But that's just what one of the customers of Riding for Life e-bike shop managed to do, according to owner Andrew Larkham.
"I had a guy - he was about 71 - he bought a bike here and the next day he rang me," Mr Larkham said.
"He was sitting up at Mt Kembla pub having a beer. He said 'Andrew, I can't believe it. I rode up the hill and I'm sitting here having a beer. I absolutely love it'."
Mr Larkham said he knew that feeling - he opened up his Wollongong store 10 months ago after test-riding an e-bike in January.
"You get your moderate exercise but you can ride longer, you can ride further and you arrive fresher when you do arrive," he said.
"The biggest advantage for an e-bike is riding along and you come to a hill where typically, a rider will be absolutely killing themselves to get up the hill. Instead, you just whack it it up a couple of modes - you've still got to pedal but once you get up the hill you still feel fresh."
The legality of e-bikes and e-scooters has been a talking point on social media in the lead-up to Christmas, with NSW Police posting reminders of the sometimes severe restrictions around them.
For an e-bike, the pedals still have to be the primary power source and, if the motor is used, the bike cannot travel faster that 25km/h.
A bike that doesn't comply cannot be ridden on public roads, footpaths or cycleways. Those caught doing so risk a fine starting at $704.
As for electric scooters - and skateboards and hoverboards - they are illegal to ride on public property in NSW.
Mr Larkham also sells e-scooters and said he always informs potential buyers of that restriction. However, he thought that law should be changed.
"I think the e-scooter law is probably a little bit silly," he said.
"They're legal in Queensland, they're legal in Canberra and I think NSW needs to look at what the other states are doing."
That seems to be what the NSW government has in mind, with a trial of e-scooters due to start next year.
"This trial is in response to growing popularity and the need to safely manage their use," a Transport for NSW spokeswoman said.
"The e-scooter trial will provide Transport for NSW with data about how e-scooters are being used, how they can support mobility outcomes and important insights into safety risks and how to manage them."

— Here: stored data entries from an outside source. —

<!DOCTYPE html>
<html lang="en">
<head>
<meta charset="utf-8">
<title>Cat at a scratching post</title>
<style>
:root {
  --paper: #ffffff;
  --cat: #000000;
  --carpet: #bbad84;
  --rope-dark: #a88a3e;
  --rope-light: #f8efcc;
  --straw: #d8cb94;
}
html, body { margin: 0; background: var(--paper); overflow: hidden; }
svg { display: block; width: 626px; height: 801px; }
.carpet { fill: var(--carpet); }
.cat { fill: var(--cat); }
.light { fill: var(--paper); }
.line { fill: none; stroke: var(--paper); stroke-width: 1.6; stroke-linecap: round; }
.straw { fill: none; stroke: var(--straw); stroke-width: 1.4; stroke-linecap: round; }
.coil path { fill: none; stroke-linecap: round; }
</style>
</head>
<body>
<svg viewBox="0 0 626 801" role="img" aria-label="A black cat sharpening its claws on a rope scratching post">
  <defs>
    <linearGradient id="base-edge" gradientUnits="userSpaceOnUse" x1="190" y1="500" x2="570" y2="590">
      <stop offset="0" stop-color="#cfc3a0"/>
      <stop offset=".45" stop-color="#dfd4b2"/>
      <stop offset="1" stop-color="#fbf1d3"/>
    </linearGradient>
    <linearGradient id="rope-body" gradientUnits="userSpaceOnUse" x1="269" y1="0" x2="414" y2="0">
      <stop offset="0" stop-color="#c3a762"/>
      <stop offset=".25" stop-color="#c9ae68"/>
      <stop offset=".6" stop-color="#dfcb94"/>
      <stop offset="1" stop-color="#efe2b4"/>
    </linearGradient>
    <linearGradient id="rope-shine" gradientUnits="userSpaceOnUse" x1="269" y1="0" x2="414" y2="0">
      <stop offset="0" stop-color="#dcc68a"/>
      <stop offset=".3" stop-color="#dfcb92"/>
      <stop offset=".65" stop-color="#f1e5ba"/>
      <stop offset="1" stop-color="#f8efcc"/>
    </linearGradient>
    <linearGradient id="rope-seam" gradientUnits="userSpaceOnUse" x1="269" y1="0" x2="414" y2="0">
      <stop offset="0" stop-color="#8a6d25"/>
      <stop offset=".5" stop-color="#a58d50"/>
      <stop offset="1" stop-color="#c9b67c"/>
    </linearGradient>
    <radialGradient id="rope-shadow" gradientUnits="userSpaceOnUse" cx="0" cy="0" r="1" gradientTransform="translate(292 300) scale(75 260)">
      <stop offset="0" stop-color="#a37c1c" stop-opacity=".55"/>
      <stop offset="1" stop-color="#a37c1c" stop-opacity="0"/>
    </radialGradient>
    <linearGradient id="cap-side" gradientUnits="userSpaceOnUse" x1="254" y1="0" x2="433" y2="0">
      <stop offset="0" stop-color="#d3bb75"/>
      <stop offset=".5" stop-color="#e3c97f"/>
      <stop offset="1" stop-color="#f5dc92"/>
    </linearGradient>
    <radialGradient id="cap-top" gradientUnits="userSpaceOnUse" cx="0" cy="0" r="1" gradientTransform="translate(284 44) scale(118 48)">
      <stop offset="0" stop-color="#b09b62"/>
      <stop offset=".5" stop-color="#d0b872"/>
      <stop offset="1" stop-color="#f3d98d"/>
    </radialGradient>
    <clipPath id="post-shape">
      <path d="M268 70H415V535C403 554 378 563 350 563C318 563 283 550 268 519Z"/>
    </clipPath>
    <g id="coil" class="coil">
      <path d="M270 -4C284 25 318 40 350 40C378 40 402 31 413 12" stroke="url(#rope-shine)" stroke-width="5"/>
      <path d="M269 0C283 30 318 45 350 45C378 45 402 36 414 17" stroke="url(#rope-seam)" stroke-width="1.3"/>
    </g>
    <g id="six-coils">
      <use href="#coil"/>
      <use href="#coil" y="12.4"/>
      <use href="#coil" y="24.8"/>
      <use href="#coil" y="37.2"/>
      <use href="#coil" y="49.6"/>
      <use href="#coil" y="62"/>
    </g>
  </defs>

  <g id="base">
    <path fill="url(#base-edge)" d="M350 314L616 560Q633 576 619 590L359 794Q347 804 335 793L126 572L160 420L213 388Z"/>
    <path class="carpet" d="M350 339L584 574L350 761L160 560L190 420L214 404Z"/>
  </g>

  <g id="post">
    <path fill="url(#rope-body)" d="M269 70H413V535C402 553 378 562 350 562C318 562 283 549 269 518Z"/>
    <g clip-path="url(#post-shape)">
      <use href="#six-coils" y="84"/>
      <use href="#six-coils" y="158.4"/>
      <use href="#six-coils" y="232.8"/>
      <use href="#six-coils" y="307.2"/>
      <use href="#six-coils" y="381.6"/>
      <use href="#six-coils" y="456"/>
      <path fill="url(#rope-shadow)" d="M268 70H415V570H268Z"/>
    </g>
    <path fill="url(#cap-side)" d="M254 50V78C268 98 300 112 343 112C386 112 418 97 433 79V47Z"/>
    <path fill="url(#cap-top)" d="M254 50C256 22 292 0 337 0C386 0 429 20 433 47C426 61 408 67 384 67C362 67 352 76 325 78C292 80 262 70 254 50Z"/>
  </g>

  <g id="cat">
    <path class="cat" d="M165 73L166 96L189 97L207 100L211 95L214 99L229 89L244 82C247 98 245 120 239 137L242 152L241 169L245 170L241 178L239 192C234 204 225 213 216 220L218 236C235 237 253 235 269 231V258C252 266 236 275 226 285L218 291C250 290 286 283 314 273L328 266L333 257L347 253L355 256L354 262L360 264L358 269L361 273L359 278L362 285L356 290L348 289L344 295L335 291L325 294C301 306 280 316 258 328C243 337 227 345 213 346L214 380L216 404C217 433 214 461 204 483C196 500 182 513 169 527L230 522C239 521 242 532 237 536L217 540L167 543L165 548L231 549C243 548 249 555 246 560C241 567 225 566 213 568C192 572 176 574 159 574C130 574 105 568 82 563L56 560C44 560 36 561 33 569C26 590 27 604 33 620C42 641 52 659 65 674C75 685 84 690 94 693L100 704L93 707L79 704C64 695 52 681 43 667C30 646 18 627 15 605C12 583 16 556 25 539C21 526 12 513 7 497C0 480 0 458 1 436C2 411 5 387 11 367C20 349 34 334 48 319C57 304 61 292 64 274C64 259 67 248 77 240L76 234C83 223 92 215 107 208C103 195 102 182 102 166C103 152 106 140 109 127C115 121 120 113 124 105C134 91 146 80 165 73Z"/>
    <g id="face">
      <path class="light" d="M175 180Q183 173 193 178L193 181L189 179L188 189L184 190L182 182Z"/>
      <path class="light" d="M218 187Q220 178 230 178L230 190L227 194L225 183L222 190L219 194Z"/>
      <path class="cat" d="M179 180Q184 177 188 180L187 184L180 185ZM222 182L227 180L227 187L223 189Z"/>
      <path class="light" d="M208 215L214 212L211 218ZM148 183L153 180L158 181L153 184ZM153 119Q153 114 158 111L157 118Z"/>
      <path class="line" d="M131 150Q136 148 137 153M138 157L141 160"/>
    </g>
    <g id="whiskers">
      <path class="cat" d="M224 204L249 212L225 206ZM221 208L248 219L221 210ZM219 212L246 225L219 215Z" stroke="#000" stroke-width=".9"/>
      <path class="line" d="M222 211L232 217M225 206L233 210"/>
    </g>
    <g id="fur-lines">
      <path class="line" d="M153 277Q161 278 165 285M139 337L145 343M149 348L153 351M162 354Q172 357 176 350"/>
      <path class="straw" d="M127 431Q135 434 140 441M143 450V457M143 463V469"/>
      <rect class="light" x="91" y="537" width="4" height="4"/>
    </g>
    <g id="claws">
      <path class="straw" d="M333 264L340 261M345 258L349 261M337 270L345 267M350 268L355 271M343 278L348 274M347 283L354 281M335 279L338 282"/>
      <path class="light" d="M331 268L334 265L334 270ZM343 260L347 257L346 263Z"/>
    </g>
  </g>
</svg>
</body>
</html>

The spokeswoman said the potential for e-scooters to "provide an affordable, convenient and sustainable mode of mobility" needed to be balanced against "the known risks of e-scooters to users and pedestrians".